The combination of cables and coils creates resonance similar to a radio where multiple jammers continuously change frequency. Cables and coils can cause disruption locally, jeopardising the stability of the entire grid. In addition, it is easier for Elia to identify faults and carry out maintenance on overhead lines.
Control room monitoring grid stability - © Elia
Impact on the surrounding area
The conductors currently installed on this high-voltage line can be replaced with conductors that have a greater transmission capacity. This requires the reinforcement of the foundations and ironwork of 64 pylons and the replacement of six pylons. Such work will not take up any additional public space, which would have incurred more costs.
If we had opted for an underground solution, several cables would have had to be laid a certain distance from each other, given that they cool down less considerably. This means that an underground solution would require a worksite zone approximately 70 metres wide, an impossible requirement given the surroundings (villages, houses, landscape, etc.).
Spatial impact of laying underground high-voltage cables - © Elia
Investment and maintenance costs
The investment and maintenance costs of the high-voltage grid are borne by society via energy bills, as everyone who uses electricity at home or at work makes use of the high-voltage grid. It is cheaper to upgrade 32 kilometres of an existing overhead high-voltage line than to lay an entirely new underground cable.
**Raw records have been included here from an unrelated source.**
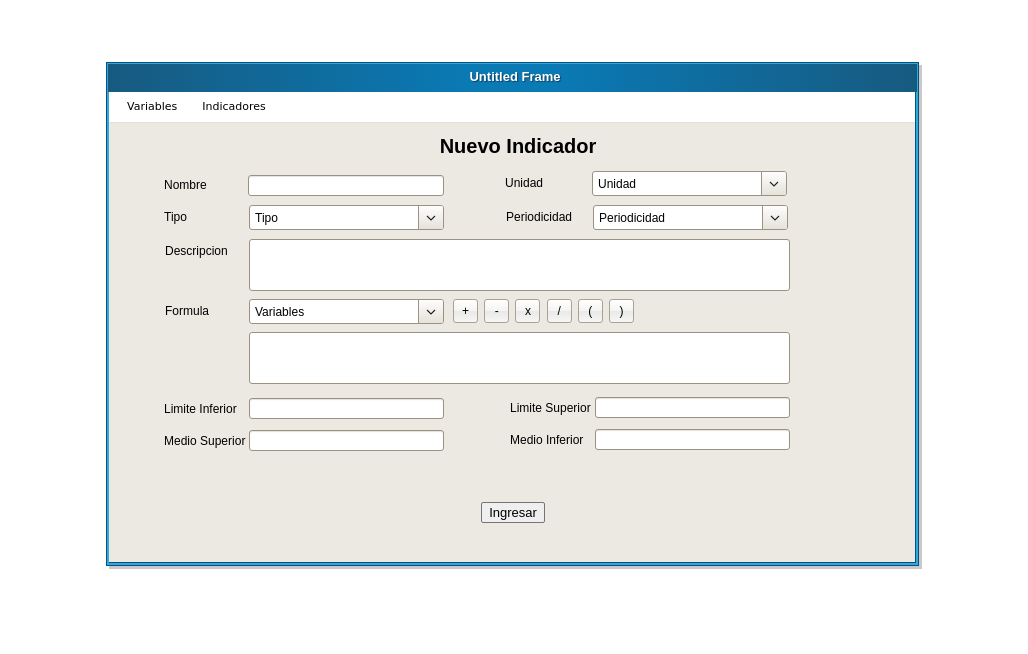
<!DOCTYPE html>
<html lang="es">
<head>
<meta charset="utf-8">
<title>Nuevo Indicador</title>
<style>
:root {
  --frame-dark: #0b4f7d;
  --frame-light: #2fa8dc;
  --bar-edge: #175a80;
  --bar-mid: #0a7ab5;
  --panel: #ece9e3;
  --field-border: #9c9283;
  --shadow: #c9c9c9;
}
* { box-sizing: border-box; margin: 0; }
html, body { width: 1028px; height: 654px; overflow: hidden; background: #fff; }
body { font: 12px/14px "Liberation Sans", sans-serif; color: #000; padding: 62px 0 0 106px; }
.window {
  width: 813px; height: 504px;
  display: flex; flex-direction: column;
  border: 1px solid var(--frame-dark);
  background: var(--frame-light);
  padding: 1px;
  box-shadow: 3px 3px 0 var(--shadow);
}
.title-bar {
  flex: none; height: 28px;
  background: linear-gradient(90deg, var(--bar-edge), var(--bar-mid) 45%, var(--bar-mid) 55%, var(--bar-edge));
  color: #fff; font-size: 13px; font-weight: bold; line-height: 25px; text-align: center;
  padding-left: 5px;
  text-shadow: 1px 1px 1px #123f5c;
}
.content {
  flex: 1; margin: 0 1px 1px;
  border-bottom: 1px solid var(--frame-dark);
  border-right: 1px solid var(--frame-dark);
  background: var(--panel);
}
.menu {
  display: flex; gap: 25px; height: 31px; padding: 0 18px;
  background: #fff; border-bottom: 1px solid #e3e0da;
  font: 11px/30px "DejaVu Sans", sans-serif;
}
.menu a { color: inherit; text-decoration: none; }
h1 { height: 48px; padding: 11px 0 0 12px; font-size: 20px; line-height: 24px; text-align: center; }
.form { display: flex; flex-direction: column; padding-left: 55px; }
.row { display: grid; grid-template-columns: 85px 195px 61px 88px 195px; height: 25px; margin-bottom: 9px; align-items: start; }
.row.first { grid-template-columns: 84px 196px 61px 87px 195px; }
.row.limits { grid-template-columns: 85px 195px 66px 85px 195px; height: 22px; margin-bottom: 10px; }
.row.tall { grid-template-columns: 85px 541px; height: 52px; margin-bottom: 8px; }
.row.formula { grid-template-columns: 85px 195px auto; margin-bottom: 8px; }
.row.expression { margin-bottom: 13px; }
.label { padding-top: 5px; white-space: nowrap; }
.label.second { grid-column: 4; margin-left: 0; }
.nudge { padding-left: 1px; }
.input, .area, .select {
  border: 1px solid var(--field-border); border-radius: 3px; background: #fff;
}
.input { height: 21px; box-shadow: inset 0 1px 1px #e4e1db; }
.area { height: 52px; }
.select { height: 25px; display: flex; overflow: hidden; }
.select .value { flex: 1; padding-left: 5px; line-height: 24px; }
.select .arrow {
  width: 25px; border-left: 1px solid var(--field-border);
  background: linear-gradient(#fdfdfc, #e6e2db);
  display: flex; align-items: center; justify-content: center;
}
.arrow svg { display: block; }
.right-label { grid-column: 4; }
.right-field { grid-column: 5; }
.lower { margin-top: 4px; }
.drop { margin-top: 1px; }
.first .label.left { padding-top: 7px; }
.operators { display: flex; gap: 6.2px; padding-left: 9px; }
.operator {
  width: 25px; height: 24px; border: 1px solid #aaa195; border-radius: 3px;
  background: linear-gradient(#fff, #f4f4f3 50%, #e9e9e8 51%, #f6f6f5);
  line-height: 22px; text-align: center;
}
.submit {
  width: 64px; height: 21px; margin: 41px 0 0 317px;
  border: 1px solid #757575; border-radius: 2px; background: #efefef;
  font-size: 13px; line-height: 20px; text-align: center;
}
</style>
</head>
<body>
<svg width="0" height="0" style="position:absolute" aria-hidden="true">
  <defs>
    <symbol id="chevron" viewBox="0 0 10 6"><polyline points="1,1 5,5 9,1" fill="none" stroke="#222" stroke-width="1.1"/></symbol>
  </defs>
</svg>
<main class="window">
  <div class="title-bar">Untitled Frame</div>
  <div class="content">
    <nav class="menu"><a href="#">Variables</a><a href="#">Indicadores</a></nav>
    <h1>Nuevo Indicador</h1>
    <section class="form">
      <div class="row first">
        <span class="label left">Nombre</span>
        <div class="input lower"></div>
        <span class="label right-label" style="grid-column:4;margin-left:0"><span class="second-text">Unidad</span></span>
        <div class="select right-field"><span class="value">Unidad</span><span class="arrow"><svg width="10" height="6"><use href="#chevron"/></svg></span></div>
      </div>
      <div class="row">
        <span class="label">Tipo</span>
        <div class="select"><span class="value">Tipo</span><span class="arrow"><svg width="10" height="6"><use href="#chevron"/></svg></span></div>
        <span class="label right-label nudge">Periodicidad</span>
        <div class="select right-field"><span class="value">Periodicidad</span><span class="arrow"><svg width="10" height="6"><use href="#chevron"/></svg></span></div>
      </div>
      <div class="row tall">
        <span class="label nudge">Descripcion</span>
        <div class="area"></div>
      </div>
      <div class="row formula">
        <span class="label nudge">Formula</span>
        <div class="select"><span class="value">Variables</span><span class="arrow"><svg width="10" height="6"><use href="#chevron"/></svg></span></div>
        <div class="operators">
          <span class="operator">+</span><span class="operator">-</span><span class="operator">x</span><span class="operator">/</span><span class="operator">(</span><span class="operator">)</span>
        </div>
      </div>
      <div class="row tall expression">
        <span></span>
        <div class="area"></div>
      </div>
      <div class="row limits">
        <span class="label">Limite Inferior</span>
        <div class="input drop"></div>
        <span class="label right-label" style="padding-top:4px">Limite Superior</span>
        <div class="input right-field"></div>
      </div>
      <div class="row limits">
        <span class="label">Medio Superior</span>
        <div class="input drop"></div>
        <span class="label right-label" style="padding-top:4px">Medio Inferior</span>
        <div class="input right-field"></div>
      </div>
      <div class="submit">Ingresar</div>
    </section>
  </div>
</main>
</body>
</html>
Laying an underground cable is six times more expensive than an overhead solution, as it requires more cables and takes longer. The annual maintenance cost of an underground cable is also two to three times higher than that of an overhead high-voltage line.